Brand new research shows that if the body’s Anandamide levels can be prevented from falling, PTSD treatment may be more effective.
Anandamide is the human cannabinoid that’s sometimes called the bliss molecule.
The study shows that putting stress on the brain can cause a drop in Anandamide levels.
On the other hand, protecting the brain from stress causes Anandamide levels to go up.
The culprit causing the levels to fall is a fatty acid called FAAH.
The FAAH hits parts of the brain involved in fear extinction, which means it’s nearly impossible to completely forget the cary or terrifying events that led to the PSTD.
Stopping FAAH from degrading or destroying Anandamide may boost treatment for PTSD and other stress-related psychiatric disorders, according to the study.
The research team was led by a group of Swedish scientists.
Also on the team were a Cornell University (New York) researcher and University of Calgary medical researchers, including Dr. Matthew Hill, a cannabis-research pioneer and vocal advocate for medical marijuana.
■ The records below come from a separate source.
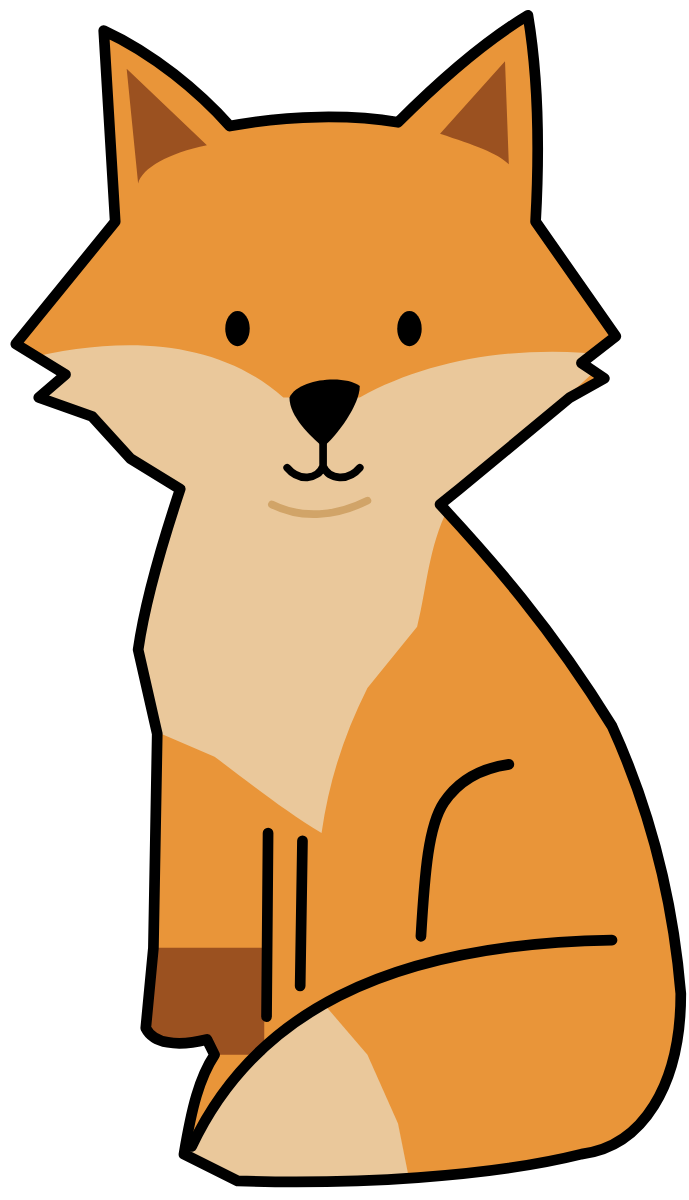
<!DOCTYPE html>
<html lang="en">
<head>
<meta charset="utf-8">
<title>Sitting Fox</title>
<style>
  :root {
    --fox-orange: #e99539;
    --fox-cream: #eac89b;
    --fox-brown: #9b5120;
    --fox-tan: #d1a468;
    --ink: #000000;
    --paper: #ffffff;
  }
  html, body {
    margin: 0;
    padding: 0;
    width: 689px;
    height: 1200px;
    overflow: hidden;
    background: var(--paper);
  }
  .fox-art {
    display: block;
    width: 689px;
    height: 1200px;
  }
  .fur-orange { fill: var(--fox-orange); }
  .fur-cream { fill: var(--fox-cream); }
  .fur-brown { fill: var(--fox-brown); }
  .ink-fill { fill: var(--ink); }
  .outline {
    fill: none;
    stroke: var(--ink);
    stroke-width: 14;
    stroke-linejoin: round;
    stroke-linecap: round;
  }
  .smile-mark {
    fill: none;
    stroke: var(--fox-tan);
    stroke-width: 10;
    stroke-linecap: round;
  }
</style>
</head>
<body>
<svg class="fox-art" viewBox="0 0 900 1570" preserveAspectRatio="xMidYMid meet" role="img" aria-label="Cartoon fox sitting">
  <defs>
    <path id="fox-silhouette" d="M150,290 L135,40 C200,70 260,120 300,165 C380,150 460,150 520,160 C580,100 640,50 690,20 C705,110 705,200 700,290 L805,440 L760,475 L790,495 L745,520 L600,640 L575,660 C640,730 720,820 800,950 C850,1060 880,1180 890,1300 C890,1420 840,1500 760,1510 C640,1540 460,1550 310,1545 L240,1510 C250,1450 260,1410 280,1380 L270,1360 C230,1370 200,1365 190,1345 L200,1240 L205,960 L180,850 C190,780 215,700 235,640 L170,600 L120,545 L50,520 L85,490 L20,450 Z"/>
    <clipPath id="fox-clip">
      <use href="#fox-silhouette"/>
    </clipPath>
  </defs>

  <g class="fox-body">
    <use href="#fox-silhouette" class="fur-orange"/>

    <g clip-path="url(#fox-clip)">
      <path class="fur-cream" d="M30,470 C150,440 280,440 370,520 L470,520 C560,470 680,450 800,465 L740,520 L600,640 C560,700 560,760 545,820 L480,900 C450,960 430,1020 420,1090 C370,1060 320,1020 280,990 L210,960 L185,850 L200,780 L235,640 L170,600 L120,540 L30,520 Z"/>
      <path class="fur-cream" d="M240,1510 C300,1420 380,1330 420,1310 L480,1380 L520,1470 L540,1570 L220,1570 Z"/>
      <path class="fur-brown" d="M180,1240 L345,1240 L345,1380 L180,1380 Z"/>
    </g>

    <path class="fur-brown" d="M165,90 L270,190 C220,200 185,220 180,240 Z"/>
    <path class="fur-brown" d="M660,80 L575,175 C620,190 650,200 665,215 Z"/>

    <use href="#fox-silhouette" class="outline"/>

    <path class="outline" d="M350,1090 L348,1330"/>
    <path class="outline" d="M395,1100 L392,1290"/>
    <path class="outline" d="M550,1225 C555,1140 560,1080 580,1050 C600,1020 630,1005 665,1000"/>
    <path class="outline" d="M250,1500 C330,1330 500,1235 800,1230"/>
  </g>

  <g class="fox-face">
    <ellipse class="ink-fill" cx="310" cy="430" rx="16" ry="23"/>
    <ellipse class="ink-fill" cx="535" cy="430" rx="16" ry="23"/>
    <path class="ink-fill" d="M378,520 C390,495 450,490 470,505 C470,530 440,570 422,585 C405,570 378,545 378,520 Z"/>
    <path class="outline" d="M422,580 L422,610 M375,612 C390,630 415,628 422,610 C430,628 455,630 470,612" style="stroke-width:10"/>
    <path class="smile-mark" d="M355,660 C395,680 440,675 480,655"/>
  </g>
</svg>
</body>
</html>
The research findings were published today in the August issue of medical-research journal Molecular Psychiatry.